Name: Joe Kyte
Hometown: Oak Ridge, Tenn.
It's a rare day that Joe Kyte doesn't find strangers in his yard taking pictures.
Kyte, otherwise known as Topiary Joe, crafts living sculptures for high-end homes and big-name enterprises, often using his home as a staging ground. There are personal projects, too, like the towering evergreen couch that's become one of the well-known photo stops on the Cherohala Skyway which starts in front of his house in Tellico Plains.
He has created one-of-a-kind yard art, emblems and mascots for a long list of clients that spans the globe, everyone from Coca-Cola to Callaway Gardens and Prince Charles and Camilla to the Nashville Predators.

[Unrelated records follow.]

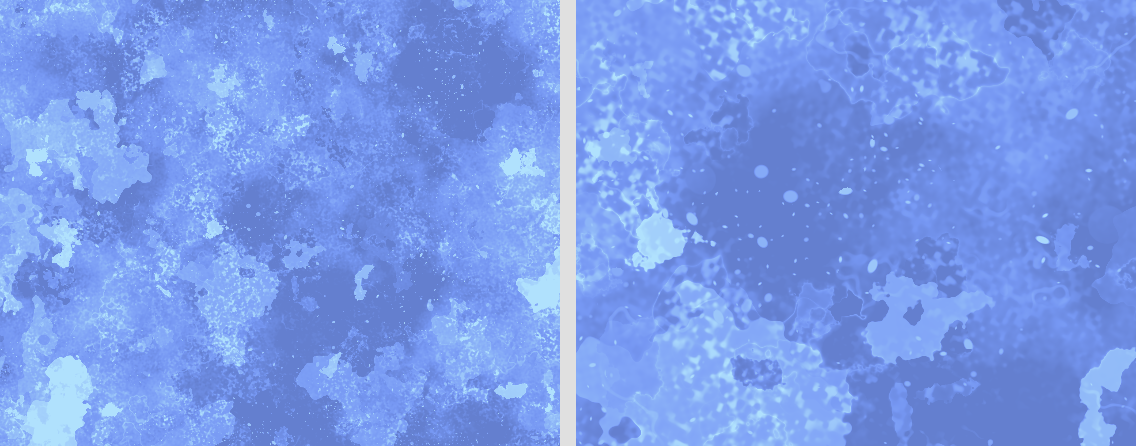
Left: the whole. Right: its middle third, enlarged.
This texture is drawn by a Shadertoy shader. Its source:

```glsl
// Weathered blue surface: ragged flakes of several sizes overlap on a worn ground.
// Every layer edits one scalar tone, which a six-colour ramp turns into blue;
// pale patches, crisp grain, veins, specks and round stains are added on top.

const vec3 RAMP[6] = vec3[6](
    vec3(0.40, 0.51, 0.83), vec3(0.46, 0.59, 0.95), vec3(0.51, 0.65, 0.97),
    vec3(0.56, 0.72, 0.97), vec3(0.62, 0.79, 0.98), vec3(0.68, 0.87, 0.99));

const float DARK_BAND_X   = 0.74;   // centre of the dark vertical band
const float WEAR_CONTRAST = 2.5;    // strength of large light and dark areas
const float WEAR_TONE     = 2.1;    // tone gained from dark to light ground
const float TONE_PIVOT    = 0.95;   // tone around which contrast is raised
const float TONE_MIDDLE   = 1.12;
const float TONE_CONTRAST = 1.36;
const float EDGE          = 0.0015; // softness of outlines
const float RIM_WIDTH     = 0.0026; // light line along flake outlines
const float RAGGEDNESS    = 1.5;    // outline distortion relative to flake size
const float GRAIN_SCALE   = 250.0;
const float GRAIN_TONE    = 2.9;
const float STAIN_CELL    = 0.15;

vec3 hash3(vec2 p) {
    vec3 h = fract(p.xyx * vec3(0.1031, 0.1030, 0.0973));
    h += dot(h, h.yxz + 33.33);
    return fract((h.xxy + h.yzz) * h.zyx);
}

mat2 rotation(float a) {
    float c = cos(a), s = sin(a);
    return mat2(c, s, -s, c);
}

float noise(vec2 p) {
    vec2 i = floor(p), f = fract(p);
    f = f * f * (3.0 - 2.0 * f);
    vec2 e = vec2(1.0, 0.0);
    return mix(mix(hash3(i).x, hash3(i + e.xy).x, f.x),
               mix(hash3(i + e.yx).x, hash3(i + e.xx).x, f.x), f.y);
}

float fbm(vec2 p, int octaves) {
    float sum = 0.0, weight = 0.5, total = 0.0;
    for (int i = 0; i < octaves; i++) {
        sum += weight * noise(p);
        total += weight;
        weight *= 0.58;
        p = rotation(0.6) * p * 2.03 + 17.3;
    }
    return sum / total;
}

// Large-scale ground: 0 in the dark band, 1 towards the sides.
float wear(vec2 p) {
    float side = smoothstep(0.1, 0.45, abs(p.x - DARK_BAND_X));
    return clamp(0.17 + 0.48 * side + WEAR_CONTRAST * (fbm(p * 3.6 + 5.0, 4) - 0.5), 0.0, 1.0);
}

// Scatters ragged flakes, one per cell at most, over the current tone.
void flakes(inout float tone, vec2 p, float cell, float seed, float chance,
            float lift, float spread, float opacity, float grain) {
    vec2 w = p / cell * 1.6 + seed;
    vec2 q = p + RAGGEDNESS * cell * (vec2(fbm(w, 5), fbm(w + 41.7, 5)) - 0.5);
    vec2 home = floor(q / cell);
    for (int j = -1; j <= 1; j++)
    for (int i = -1; i <= 1; i++) {
        vec2 id = home + vec2(i, j);
        vec3 r = hash3(id + seed), s = hash3(id + seed + 71.0);
        vec2 centre = (id + 0.2 + 0.6 * r.xy) * cell;
        vec2 local = rotation(6.283 * s.x) * (q - centre);
        local.y *= 1.0 + 1.1 * s.y;
        float d = length(local) - cell * (0.25 + 0.25 * s.z);
        if (d > 4.0 * RIM_WIDTH) continue;
        float ground = wear(centre);
        if (r.z > chance * mix(0.5, 1.0, ground)) continue;
        vec3 look = hash3(id + seed + 139.0);
        float level = lift + WEAR_TONE * ground + spread * (look.x - 0.45);
        level += grain * GRAIN_TONE * (0.15 + 0.85 * look.y) * mix(0.5, 1.0, ground);
        tone = mix(tone, level, opacity * smoothstep(EDGE, -EDGE, d));
        tone += 1.9 * look.z * exp(-abs(d) / RIM_WIDTH) * smoothstep(0.3, 0.8, noise(p * 30.0 + seed));
    }
}

// Soft-edged spots: x is coverage, y a random value of the spot.
vec2 spots(vec2 p, float cell, float seed, float chance, float minRadius, float maxRadius, float squash) {
    vec2 id = floor(p / cell);
    vec3 r = hash3(id + seed), s = hash3(id + seed + 53.0);
    vec2 local = rotation(6.283 * s.x) * (p - (id + 0.3 + 0.4 * r.xy) * cell);
    local.y *= 1.0 + squash * s.y;
    float radius = mix(minRadius, maxRadius, s.z * s.z * s.z);
    float cover = smoothstep(EDGE * 0.7, -EDGE * 0.7, length(local) - radius);
    return vec2(cover * step(r.z, chance), s.y);
}

vec3 ramp(float tone) {
    tone = clamp(tone, -0.15, 5.15);
    int i = clamp(int(floor(tone)), 0, 4);
    return mix(RAMP[i], RAMP[i + 1], tone - float(i));
}

void mainImage(out vec4 fragColor, in vec2 fragCoord) {
    vec2 p = fragCoord / iResolution.y;

    // Crisp grain, turned off the axes and gathered in clumps
    vec2 g = rotation(0.5) * p * GRAIN_SCALE;
    float fine = 0.65 * noise(g) + 0.35 * noise(rotation(0.7) * g * 0.5 + 9.0);
    float clumps = smoothstep(0.4, 0.58, fbm(p * 13.0 + 3.0, 5));
    float grain = smoothstep(0.45, 0.8, fine) * clumps;

    // Ground and overlapping flakes, large to small
    float ground = wear(p);
    float tone = WEAR_TONE * ground - 0.25 + 1.6 * (fbm(p * 16.0, 5) - 0.5);
    flakes(tone, p, 0.32, 11.0, 0.85, -0.1, 2.0, 0.8, grain);
    flakes(tone, p, 0.19, 23.0, 0.80, -0.1, 2.2, 0.85, grain);
    flakes(tone, p, 0.10, 37.0, 0.50, -0.1, 2.4, 0.8, grain);
    flakes(tone, p, 0.045, 47.0, 0.35, 0.0, 2.2, 0.7, grain);
    tone += mix(0.3, 1.0, ground) * (0.8 * grain + 1.1 * (fine - 0.5));

    // Pale mottled patches and chips
    float mottle = grain - 0.9 * smoothstep(0.5, 0.65, fbm(p * 32.0 + 61.0, 4));
    flakes(tone, p, 0.23, 59.0, 0.34, 2.4, 1.4, 0.9, mottle);
    flakes(tone, p, 0.065, 83.0, 0.13, 2.1, 2.0, 0.85, grain);

    // Thin broken veins
    float vein = 1.0 - smoothstep(0.003, 0.014, abs(fbm(p * 7.0 + 71.0, 5) - 0.5));
    tone += 1.1 * vein * smoothstep(0.45, 0.65, noise(p * 22.0 + 19.0)) * mix(0.4, 1.0, ground);

    // Round stains, then overall contrast
    vec2 stain = spots(p, STAIN_CELL, 97.0, 0.3, 0.01, 0.015, 0.2);
    tone = mix(tone, 0.2 + 1.0 * ground, 0.75 * stain.x);
    tone = TONE_MIDDLE + TONE_CONTRAST * (tone - TONE_PIVOT);

    // Bright specks and dust in clusters
    float cluster = smoothstep(0.45, 0.68, fbm(p * 8.0 + 29.0, 4));
    vec2 speck = spots(p, 0.019, 113.0, 0.08 + 0.5 * cluster, 0.0012, 0.0058, 1.2);
    tone = mix(tone, max(tone, 2.2 + 3.0 * speck.y), 0.95 * speck.x);
    vec2 dust = spots(p, 0.0085, 127.0, 0.06 + 0.55 * cluster, 0.0008, 0.0025, 1.0);
    tone = mix(tone, max(tone, 1.8 + 3.4 * dust.y), 0.95 * dust.x);

    fragColor = vec4(ramp(tone), 1.0);
}
```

His self-taught skills are an organic outlet for his tinkering nature, but his story is almost as fanciful as the installations he spends months creating.
Below, he shares how he came to be building what will be the biggest topiary in the world, located in Fitzgerald, Georgia, along with some of the interesting offshoots of his roughly 40-year career.
>>> I went to UT for marketing. I was in the horticulture library one day and read this article that said people are happier inside a greenhouse because you get like 2 or 3% more oxygen to your brain so it makes you happy. I figured that would be an easy sale ... so I got into horticulture that way.
>>> I've always been into horticulture. It's my chocolate-and-peanut-butter thing.
>>> I created a job at a Dutch company in Atlanta. They had a sales position opening but they wouldn't take anybody because they were too busy. So I went in and just started working there. That led to working with Grodan Rockwool, which is a hydroponics company in Denmark. They still have a contract with Disney in Epcot.
>>> While at the Disney farm there, I was looking around and saw how they were building their own topiaries. They had their own labor sitting there stuffing them slowly and surely. I asked if they needed help.
>>> My dad had an arc welder in the backyard. He was an electrical engineer at Y-12. My dad told me I could do it with just a stick welder and a table vice. That was my revelation. That's what I still do. It's the simplest of tools.
>>> I get calls from all the over world now. Disney called this morning.
>>> I did an estate in San Diego where I spent three months living on the estate. It's got 13 of my sculptures on it. I got to spend three months in Sandals and Beaches resorts. I made sculptures for 16 different resorts.
>>> I got to step on Prince Charles' foot. I met Ravi Shankar and his daughter. Annie Lennox, I got to sit down and talk with her for about 15 minutes. Nobody was talking to her ... so I just said, "Hi, I'm Joe. Who are you?" I got to do the same to Rob Lowe and his wife.
>>> Right now I'm building a 62-foot-tall chicken in Fitzgerald, Georgia, and it's got a hotel room going into it. They had big chicken envy over the big chicken [I did] in Marietta at the Kentucky Fried Chicken restaurant. Now they've got people booking that thing three years out and I still haven't finished building it.
>>> The one I'm doing for Shanghai is going to breathe — a yoga figure 20 feet tall siting in lotus pose and breathing in and out. I'm going to do it with an old washing machine motor.
>>> [My sculptures are] things that are gonna make people go, "Huh?" and make kids smile, because that's what it's all about.
>>> Every day, people come and get their picture taken on this big green couch [in my yard]. It's kind of an attraction here. I saw a car race come by here last Sunday morning and everybody had to stop and take a picture on it as part of the race.
>>> I have a piece of artwork on the grounds at the [Chattanooga] Choo Choo, a train behind the parking garage. That one will last 15 or 20 years.
>>> It's a steel wire frame and we bend and weld and hand-do everything on that; then it's stuffed with sphagnum moss, which is a substitute for soil and you can plant right into that. They're portable on bases and usually self-contained with a drip irrigation system. Or they're fake but it looks like the real thing.
>>> [The hardest part] is surviving check to check when I don't have any projects going on and keeping my crew alive, because I'm supporting like three families.
>>> I make all the sculptures to support my car habit. My first was a '62 MG Midget. That was 278 cars ago.
>>> [My dad] got me going on the cars because he was always a car guy. I started when I was 13. I'm from Oak Ridge and there's a bunch of old Mercedes because of all the scientists. My mom and dad's friends had driven them when they came, and then left them in their backyard.
>>> It's harder to finish off the cars because they're a never-ending story. There's a Mercedes coupe that's been out there for 15 years or something like that, and now that I've got the body all beautiful, now the mechanics are going. There goes another 10 grand — to start.
To learn more about Topiary Joe’s work or to solicit your own piece, visit topiaryjoe.com.